Yes, You Need a Jointer and a Jack
I suspect this will ruffle a few feathers, but so be it.
I’ve been asked a lot lately if one really needs a jack and a jointer plane. Several well-respected woodworkers and writers now teach that you can prepare all your stock for finishing with only one bench plane, a smoothing plane, if you use machine-prepared stock.
I suppose that’s true in the same way that I could write all my blog entries with a manual typewriter, scan them and then use optical character recognition to prepare them for the Internet. Yes, you can do it, but you will get a lot more done if you use the tool that was designed for what you are trying to accomplish.
Like most woodworkers, I use machines to prepare my rough stock, but then my hand tools take over to get things flatter than the machine can (thank you, jointer plane), cut the joinery and prepare things for finishing.
That short statement is nice and tidy, but it really doesn’t help you, does it? The more helpful explanation is messier and longer. Sorry. But learning patience and complexity is an important part of the craft you signed up for.
So first let’s discuss the much-maligned jointer/try plane – the longest plane in the shop.
Jointer (aka Try) Planes
Let’s say I asked you to build me new kitchen cabinets (and fulfill my wife’s wildest fantasy). But I said you could use only a 6” ruler for marking and measuring. You could do it. And if you were really good, you’d probably manage just fine. But it wouldn’t be easy, especially when you were dealing with any measurement more than 6”.
The same idea is true with handplanes. You could use a 9”-long smoothing plane to true an 8’-long edge. But it takes a lot of skill and attention. But when you switch to a 24”-long try or jointer plane, then it becomes child’s play. The long sole virtually guarantees a high level of accuracy.
I find that any handplane can easily straighten a surface that is twice the length of its sole. A 9”-long plane is good for wood that is 18” long. A 24”-long plane is good for wood that is 48” long – and 48”-long boards are typical in furniture-making.
Like your straightedge, your jointer plane is your guarantee that a surface is flat. The difference is that the jointer plane can make a surface flatter. A straightedge is impotent at this task.
When I talk to people who use only a smoothing plane (which is the least-used plane in my shop) I imagine they build only small things. It helps me sleep at night.
The Jack Plane
I am deeply suspicious of anyone who won’t spend $20 to own a jack plane that can last them the rest of their lives. Armed with an iron that has a curved cutting edge (an 8” or 10” radius is typical), you can achieve superhuman feats with your jack.
Need to remove 1/4” of wood on one area of a board’s edge? The jack plane will laugh at that task, where an electric jointer or smoothing plane would struggle. The jack literally eats wood for breakfast (and lunch and dinner, elevensies, supper, snack-time, and etc.).
You don’t have to be strong to wield it. The curved iron (and working across the grain) makes it an easy tool to use.
I use my jack plane more than any other plane in my chest.

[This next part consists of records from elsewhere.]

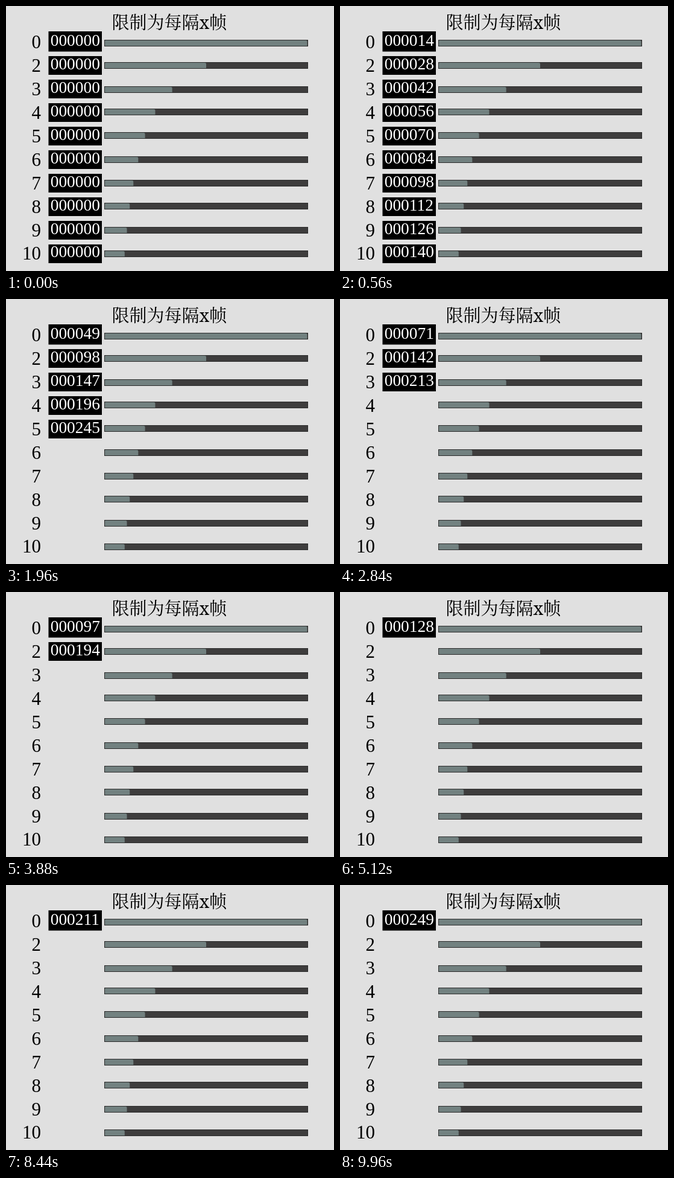
Animation, 544 px wide and 439 px high, one loop 10000 ms. Source, as an HTML page with a canvas:

```html
<!DOCTYPE html>
<html lang="zh-CN">
<head>
<meta charset="utf-8">
<style>
html, body { margin: 0; width: 100%; height: 100%; overflow: hidden; background: #e0e0e0; }
canvas { display: block; }
</style>
</head>
<body>
<canvas id="stage" width="544" height="439"></canvas>
<script>
const ctx = document.getElementById('stage').getContext('2d');
const TICK = 40, TICKS = 250, PITCH = 38.9;
const DIGITS = '"Liberation Serif", serif';
const TITLE = '"Noto Serif", "Noto Serif CJK SC", "Noto Sans CJK SC", "Noto Sans CJK", serif';
const BAR_TOPS = [56, 93, 133, 170, 209, 249, 288, 326, 366, 405];

function text(str, x, y, size, family, color, align = 'left') {
  ctx.font = `${size}px ${family}`;
  ctx.textAlign = align;
  ctx.fillStyle = color;
  ctx.fillText(str, x, y);
}

function rect(x, y, w, h, color) {
  ctx.fillStyle = color;
  ctx.fillRect(x, y, w, h);
}

function drawBar(y, step) {
  rect(163, y, 338, 11, '#2c2c2c');
  rect(164, y + 1, 336, 9, '#3e3d3d');
  const right = step === 1 ? 499.5 : 163 + 338 / step;
  ctx.fillStyle = '#728180';
  ctx.beginPath();
  ctx.roundRect(164, y + 1, right - 164, 9, [1, 2, 0, 0]);
  ctx.fill();
}

function drawCounter(row, value) {
  const top = row ? Math.round(83.3 + PITCH * (row - 1)) : 42;
  rect(70.5, top, 88.5, row ? 31 : 33.5, '#000');
  text(String(value).padStart(6, '0'), 73.7, Math.round(66.3 + PITCH * row), 27.4, DIGITS, '#fff');
}

function draw(tick) {
  rect(0, 0, 544, 439, '#e0e0e0');
  text('限制为每隔x帧', 175.5, 38, 29, TITLE, '#000');
  BAR_TOPS.forEach((y, row) => {
    const step = row + 1;
    const value = tick * step;
    text(row ? step : 0, 58, Math.round(70.3 + PITCH * row), 31, DIGITS, '#000', 'right');
    drawBar(y, step);
    if (value < TICKS) drawCounter(row, value);
  });
}

function loop() {
  draw(Math.floor(performance.now() / TICK) % TICKS);
  requestAnimationFrame(loop);
}
loop();
</script>
</body>
</html>
```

Example: Say I need to bevel the underside of a tabletop. I could do that with a smoothing plane. But a jack will waste away the wood in seconds. The smoothing plane can clean things up later and take the glory.
Need to remove twist from a rough board? The jack (worked diagonally across two high spots) will make things true before your smoothing plane can even get started. Need to waste wood away for a moulding? For a saddled seat? For bevels or chamfers of any angle? To fit a moulding against an irregular plastered wall? Jack is your friend. It doesn’t need a flat sole, a fancy iron or cap iron. Just a sharp and curved cutting edge will do the job.
Not My Idea
Using three planes – jointer, jack and smoother – is an idea that is as old as Western woodworking. Even when machines began taking over the grunt work, woodworkers of all stripes found that these three planes made their workshop lives a lot easier.
That’s why you’ll find so many used jack and jointer planes that are metallic. Think about it: When Stanley started cranking out millions of planes using automated machinery, that same automated machinery had made it easy to process rough timber into flat boards.
Yet even then, jack and jointer planes were still essential. Even in shops where machinery did the donkey work.
I think that’s worth thinking about.
— Christopher Schwarz